Within these entries, which lines include the string "floor"? Copy each one.

*** DATASET ENTRIES ***

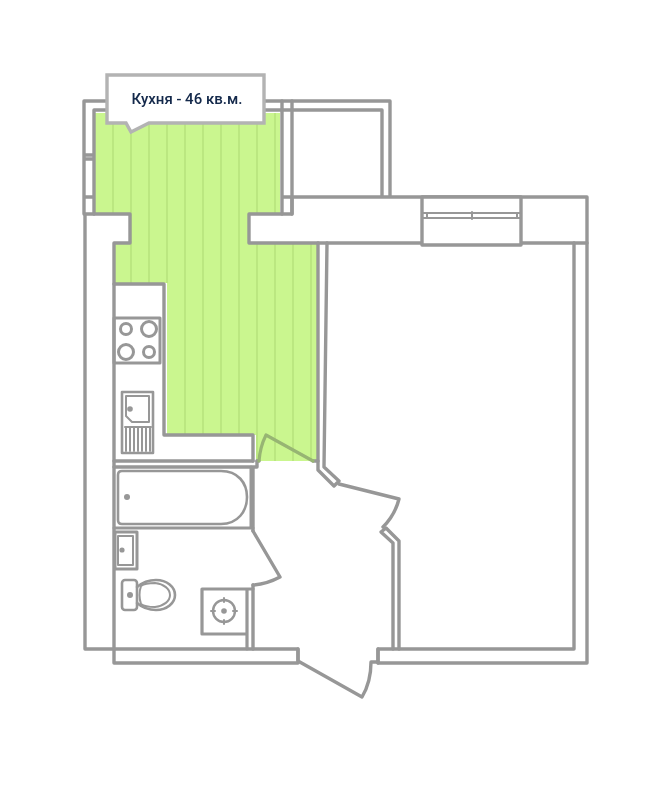
<!DOCTYPE html>
<html lang="ru">
<head>
<meta charset="utf-8">
<title>План квартиры</title>
<style>
:root {
  --paper: #ffffff;
  --wall: #979797;
  --label-border: #b3b3b3;
  --floor: #caf68f;
  --board: #b8e47e;
  --door-on-floor: #97b573;
  --ink: #14294b;
}
* { box-sizing: border-box; }
html, body { margin: 0; background: var(--paper); }
.plan {
  position: relative;
  width: 668px;
  height: 800px;
  overflow: hidden;
  background: var(--paper);
}
.plan svg { position: absolute; left: 0; top: 0; display: block; }
.walls, .fixtures, .doors { fill: none; stroke: var(--wall); stroke-width: 3.4; stroke-linejoin: round; stroke-linecap: round; }
.fixtures { stroke-width: 3; }
.fine { stroke-width: 2; }
.dot { fill: var(--wall); stroke: none; }
.floor { fill: var(--floor); }
.boards { stroke: var(--board); stroke-width: 1.6; }
.door-tint { fill: none; stroke: var(--door-on-floor); stroke-width: 3.2; stroke-linejoin: round; }
.callout { fill: var(--paper); stroke: var(--label-border); stroke-width: 3.4; stroke-linejoin: miter; }
.room-label {
  position: absolute;
  left: 107px;
  top: 75px;
  width: 157px;
  height: 48px;
  display: flex;
  align-items: center;
  justify-content: center;
  padding-left: 3px;
  color: var(--ink);
  font: 500 15px/1 Roboto, "Noto Sans", sans-serif;
  white-space: nowrap;
}
</style>
</head>
<body>
<main class="plan">
  <svg width="668" height="800" viewBox="0 0 668 800" role="img" aria-label="План квартиры с выделенной кухней">
    <defs>
      <path id="kitchen-floor" d="M95 113H280V213H249V243H317V461H256V435H167V283H114V243H131V213H95Z"/>
      <clipPath id="kitchen-clip"><use href="#kitchen-floor"/></clipPath>
    </defs>

    <g class="kitchen">
      <use class="floor" href="#kitchen-floor"/>
      <g class="boards" clip-path="url(#kitchen-clip)">
        <path d="M113 110V213M131 110V283M149 110V283M167 110V283M185 110V435M203 110V435M221 110V435M239 110V435M257 110V462M275 110V462M293 243V462M311 243V462"/>
      </g>
    </g>

    <g class="walls">
      <g class="balcony">
        <path d="M84 214V101H390V196M94 214V110H382V196M84 197H94M84 155H94M84 159H94"/>
        <path d="M282 101V214M292 101V214M282 197H292"/>
      </g>
      <g class="outer-walls">
        <path d="M85 214H130V243H114V649H85Z"/>
        <path d="M292 197H587V663H378V649H574V243H249V214H292Z"/>
        <path d="M114 649H298V663H114Z"/>
        <path d="M378 649V663M574 243H587"/>
      </g>
      <g class="window">
        <rect x="422" y="197" width="99" height="48" fill="white"/>
        <path class="fine" d="M422 213H521M422 218H521M427 213V218M472 212V219M517 213V218"/>
      </g>
      <g class="partitions">
        <path d="M318 243V470L334 486L339 481L324 467L327 243"/>
        <path d="M393 649V543L381 532L386 528L399 541V649"/>
        <path d="M114 461H253M114 467H257V461M253 467V503M253 503V531M253 585V649"/>
      </g>
    </g>

    <g class="fixtures">
      <path class="worktop" d="M114 284H164V435H253V461" stroke-width="3.4"/>
      <g class="stove">
        <rect x="114" y="318" width="46" height="45"/>
        <circle cx="126" cy="329" r="5.5"/>
        <circle cx="149" cy="329" r="7.5"/>
        <circle cx="126" cy="352" r="7.5"/>
        <circle cx="149" cy="352" r="5.5"/>
      </g>
      <g class="kitchen-sink">
        <rect x="122" y="392" width="31" height="61" stroke-width="2.6"/>
        <path class="fine" d="M126 396H149V422H132L126 416Z"/>
        <path class="fine" d="M126 427V451M130 427V451M134 427V451M138 427V451M142 427V451M146 427V451M150 427V451M125 427H151"/>
        <circle class="dot" cx="130" cy="409" r="2.8"/>
      </g>
      <g class="bathtub">
        <path d="M114 528H253M251 467V528"/>
        <path d="M122 471H221C238 471 247 483 247 497S238 524 221 524H122Q118 524 118 520V475Q118 471 122 471Z" stroke-width="2.6"/>
        <circle class="dot" cx="127" cy="497" r="3"/>
      </g>
      <g class="washbasin">
        <rect x="115" y="532" width="22" height="37"/>
        <rect class="fine" x="118" y="536" width="15" height="29"/>
        <circle class="dot" cx="122" cy="550" r="2.6"/>
      </g>
      <g class="toilet">
        <rect x="122" y="580" width="15" height="30" rx="3" stroke-width="2.6"/>
        <path d="M137 587C144 581 151 580 156 580C167 580 175 587 175 595S167 610 156 610C151 610 144 609 137 603" stroke-width="2.6"/>
        <path class="fine" d="M141 586C139 592 139 598 141 604C145 607 150 607 155 607C164 606 170 601 170 595S164 584 155 583C150 583 145 583 141 586Z"/>
        <circle class="dot" cx="130" cy="595" r="3"/>
      </g>
      <g class="washing-machine">
        <path d="M202 589H247V634H202ZM247 589H253M247 634V649" stroke-width="3.2"/>
        <circle cx="224" cy="611" r="11" stroke-width="2.4"/>
        <path class="fine" d="M224 598V602M224 620V624M211 611H215M233 611H237"/>
        <circle class="dot" cx="224" cy="611" r="2.8"/>
      </g>
    </g>

    <g class="doors">
      <path class="bathroom-door" d="M253 531L280 577Q267 584 253 585"/>
      <path class="room-door" d="M339 484L399 499Q395 515 383 527"/>
      <path class="entrance-door" d="M298 649V661L362 697Q371 682 371 662H378"/>
      <path class="kitchen-door-end" d="M259 461H257M313 461H318"/>
      <path class="door-tint" d="M259 461Q260 447 266 435L313 461"/>
    </g>

    <path class="callout" d="M107 75H264V123H149L131 132L126 123H107Z"/>
  </svg>
  <div class="room-label">Кухня - 46 кв.м.</div>
</main>
</body>
</html>
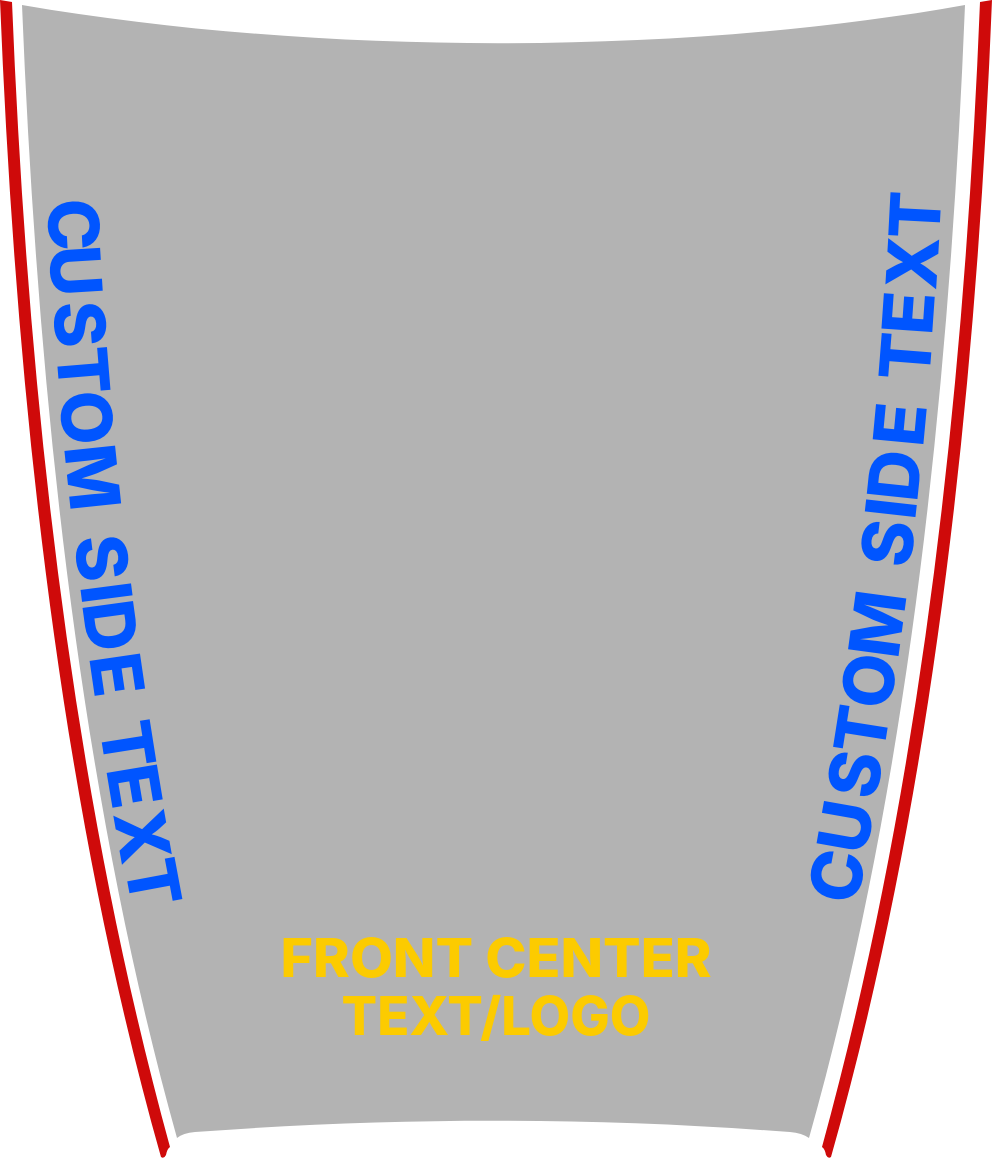
<!DOCTYPE html>
<html lang="en">
<head>
<meta charset="utf-8">
<title>Hood decal template</title>
<style>
  :root {
    --paper: #ffffff;
    --hood: #b3b3b3;
    --stripe: #cf0a0a;
    --side-text: #0055ff;
    --center-text: #fccb00;
  }
  * { box-sizing: border-box; }
  html, body { margin: 0; background: var(--paper); overflow: hidden; }
  .template { width: 992px; height: 1158px; }
  .template svg { display: block; }
  .hood { fill: var(--hood); }
  .stripe { fill: var(--stripe); }
  text { font-family: Inter, "Liberation Sans", sans-serif; font-weight: 800; }
  .side-text { fill: var(--side-text); font-size: 70px; }
  .center-text { fill: var(--center-text); font-size: 53px; text-anchor: middle; }
</style>
</head>
<body>
<main class="template">
  <svg width="992" height="1158" viewBox="0 0 992 1158">
    <defs>
      <path id="edge-stripe" d="M0 0L12 2C28 400 72 790 170 1147Q167 1149 166 1155Q164 1159 161 1157C60 800 16 400 0 0Z"/>
    </defs>

    <path class="hood" d="M22 5C320 56 680 56 965 5C949 400 907 790 809 1138Q802 1133 790 1132C590 1117 400 1117 195 1132Q183 1133 177 1138C80 790 38 400 22 5Z"/>

    <use class="stripe" href="#edge-stripe"/>
    <use class="stripe" href="#edge-stripe" transform="translate(992) scale(-1 1)"/>

    <text class="side-text"
      x="47 49 53 56 59 64 70 74 80 82 89 95 99 106 113 124"
      y="200 247 303 349 393 447 510 538 586 604 657 700 725 769 814 864"
      rotate="87 86.5 85.8 85.3 84.8 84 83.5 83 82.6 82.2 81.7 81.3 81 80.5 80 79.4">CUSTOM SIDE TEXT</text>

    <text class="side-text"
      x="857 866 876 883 890 898 906 910 915 917 923 927 929 932 936 939"
      y="906 856 801 757 711 660 595 569 521 503 448 405 382 336 291 240"
      rotate="-79.5 -80 -80.6 -81 -81.7 -82.3 -82.7 -83.1 -83.6 -84 -84.6 -85 -85.5 -86 -86.5 -87">CUSTOM SIDE TEXT</text>

    <text class="center-text" x="496" y="977" textLength="431" lengthAdjust="spacingAndGlyphs">FRONT CENTER</text>
    <text class="center-text" x="496" y="1035" textLength="309" lengthAdjust="spacingAndGlyphs">TEXT/LOGO</text>
  </svg>
</main>
</body>
</html>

*** End of DATASET ENTRIES ***

PROBLEM SOLUTION
  --floor: #caf68f;
  --door-on-floor: #97b573;
.floor { fill: var(--floor); }
.door-tint { fill: none; stroke: var(--door-on-floor); stroke-width: 3.2; stroke-linejoin: round; }
      <path id="kitchen-floor" d="M95 113H280V213H249V243H317V461H256V435H167V283H114V243H131V213H95Z"/>
      <clipPath id="kitchen-clip"><use href="#kitchen-floor"/></clipPath>
      <use class="floor" href="#kitchen-floor"/>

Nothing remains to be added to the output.